Mainstream society consistently justifies the killing of innocents, so long as it is done by a western liberal democracy in pursuit of a ‘noble’ goal. Wars which result in high (foreign) civilian casualties are regularly supported by the public. But why are the goals of terrorist groups any less legitimate? Part of the definition of a terrorist is that they pursue political goals, and are not guided by profit, such as bank robbers, or compelled by insanity, such as a serial murderer. Wanting political autonomy, to expel a foreign military invader, or to establish a different kind of political regime are all perfectly legitimate, and many would even say ethical goals.
The Hypocrisy of ‘Legitimacy’
One could perhaps argue that state actions are ‘legitimate’ if conducted by a democracy, because huge numbers of people support their actions, but this is irrelevant when it comes to foreign policy, since those affected by the state’s actions abroad are not citizens of their country and therefore cannot vote, or have any say in the matter whatsoever. Terrorist groups are also often supported just as widely as states, and in many cases, more so.
Perhaps we feel that states are more legitimate because they ‘follow the rules’ (which they themselves made). The problem with that assumption is that, as most realist international relations theorists point out, powerful states generally only follow the rules when it’s in their interest to do so, but ignore them when they get in the way, particularly when it comes to security affairs.
The United Nation’s Goldstone Report, which was simply “rejected” by Israel, found that Israel had committed war crimes and possible crimes against humanity during the Gaza War. The Report claimed that Israel’s attack on Gaza was designed to “terrorize a civilian population,” and that they deliberately and repeatedly targeted civilians. NATO’s intervention in Kosovo was a violation of international law since it was not mandated by the UN Security Council, and Amnesty International found that NATO committed war crimes during that conflict by intentionally targeting a civilian TV/radio station, killing 16 non-combatants. The U.S. has opposed the International Criminal Court and has refused to sign a treaty to ban landmines and many other human rights treaties. The U.S. also regularly violates international law, such as the illegal invasion of Iraq, illegal military tribunals for ‘unlawful combatants’ captured in the War on Terror, and illegal extraordinary renditions. Even U.S. military participation in Libya can be said to be illegal under the War Powers Act, since it wasn’t approved by Congress.
Within the context of this argument, the defining characteristic of both states and terrorist groups is the decision to kill in order to achieve political goals. Whether or not this decision is immoral or not is subject to debate, but regardless, it (at least in a moral sense) defines both types of organization, and distinguishes both of them from other types of groups. States tend to target soldiers more than civilians, since they have large armies and can afford to do so, but they also kill far more civilians than terrorist groups, and they do it deliberately, whether by directly targeting civilians, or by proceeding with attacks that they know will result in sizeable civilian ‘losses.’

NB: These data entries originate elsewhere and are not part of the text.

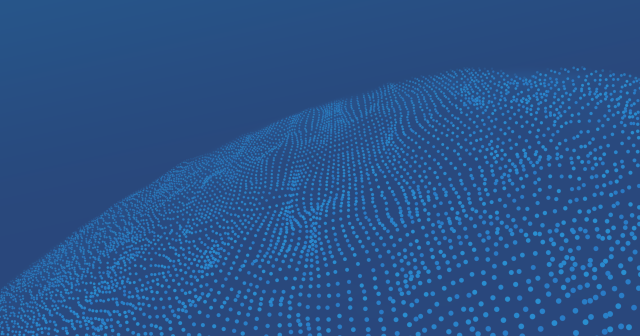
Write a WebGL 2 fragment shader that draws this background.

```glsl
#version 300 es
precision highp float;
// A rolling landscape of blue dots below a curved horizon on a dark blue sky.
// A perspective grid is laid over the ground; smooth noise shifts each grid
// point so that the dots bunch into ridges, and nearby points are then drawn.
uniform vec2 u_resolution;
out vec4 fragColor;

float hash(vec2 p) {
    return fract(sin(dot(p, vec2(127.1, 311.7))) * 43758.5453);
}

// Smooth value noise from -1 to 1
float noise(vec2 p) {
    vec2 i = floor(p), f = fract(p);
    f = f * f * (3.0 - 2.0 * f);
    float low = mix(hash(i), hash(i + vec2(1, 0)), f.x);
    float high = mix(hash(i + vec2(0, 1)), hash(i + vec2(1, 1)), f.x);
    return mix(low, high, f.y) * 2.0 - 1.0;
}

float horizon(float x) {
    return 0.797 - 0.257 * (x - 1.6) * (x - 1.6);
}

// Nearness of the ground: small at the horizon, large in the foreground
float nearness(vec2 p) {
    float h = horizon(p.x);
    float s = 0.2 + 1.15 * (h - p.y) / (0.6 + 0.5 * h);
    return max(s + 0.32 * smoothstep(0.9, 1.9, p.x), 0.06);
}

// Canvas position to grid position: columns fan out, rows widen towards us
vec2 toGrid(vec2 p) {
    float s = nearness(p);
    return vec2(1.1 * (p.x - 1.0) / (s + 0.13), log(s)) / 0.030;
}

// Shift of a grid point by the waves, plus some scatter
vec2 waveShift(vec2 cell, float scatter) {
    float across = 2.1 * noise(cell * vec2(0.21, 0.09) + 17.3);
    float along = 2.2 * noise(cell * vec2(0.13, 0.14) + 5.1)
                + 0.9 * noise(cell * 0.37 + 41.7);
    vec2 jitter = vec2(hash(cell + 3.7), hash(cell + 9.2)) - 0.5;
    return vec2(across, along) + scatter * jitter;
}

void main() {
    vec2 p = gl_FragCoord.xy / u_resolution.y;

    // Sky: lighter at the upper left
    float shade = smoothstep(-0.25, 0.75, (1.0 - p.y) + 0.22 * p.x);
    vec3 color = mix(vec3(0.15, 0.345, 0.55), vec3(0.16, 0.28, 0.485), shade);

    float depth = horizon(p.x) - p.y;
    if (depth > -0.06) {
        float s = nearness(p);
        vec2 q = toGrid(p);

        // Faint haze where far dots run together
        float haze = smoothstep(-0.01, 0.03, depth) * exp(-7.0 * max(depth, 0.0));
        haze *= 0.22 + 0.14 * noise(p * vec2(9.0, 16.0));
        color = mix(color, vec3(0.16, 0.43, 0.70), haze);

        // Local map from grid offsets back to canvas offsets
        float e = 0.001;
        mat2 toCanvas = inverse(mat2(toGrid(p + vec2(e, 0)) - q,
                                     toGrid(p + vec2(0, e)) - q) / e);

        float radius = 0.0012 + 0.0054 * s;
        float blur = 0.7 / u_resolution.y;
        float scatter = 0.15 + 0.4 * smoothstep(0.8, 1.8, p.x);
        float cover = 0.0, tint = 0.0;

        // Gather the shifted dots around this point
        for (int j = -4; j <= 4; j++) {
            for (int i = -3; i <= 3; i++) {
                vec2 cell = floor(q) + vec2(i, j);
                vec2 offset = cell + 0.5 - q;
                vec2 ground = p + toCanvas * offset;
                float onGround = smoothstep(-0.005, 0.01, horizon(ground.x) - ground.y);
                float d = length(toCanvas * (offset + waveShift(cell, scatter)));
                float spot = onGround * (1.0 - smoothstep(radius - blur, radius + blur, d));
                if (spot > cover) {
                    cover = spot;
                    tint = hash(cell + 21.4);
                }
            }
        }

        // Dots fade with distance
        vec3 dotColor = mix(vec3(0.16, 0.48, 0.78), vec3(0.16, 0.57, 0.83), tint);
        color = mix(color, dotColor, cover * mix(0.7, 0.97, smoothstep(0.2, 0.6, s)));
    }
    fragColor = vec4(color, 1.0);
}
```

All political organizations that kill people to achieve their goals should be judged by the same criteria, whether they can afford to use conventional warfare, or are forced to use unconventional asymmetric tactics. The difference between states and terrorist groups is tactical, not moral.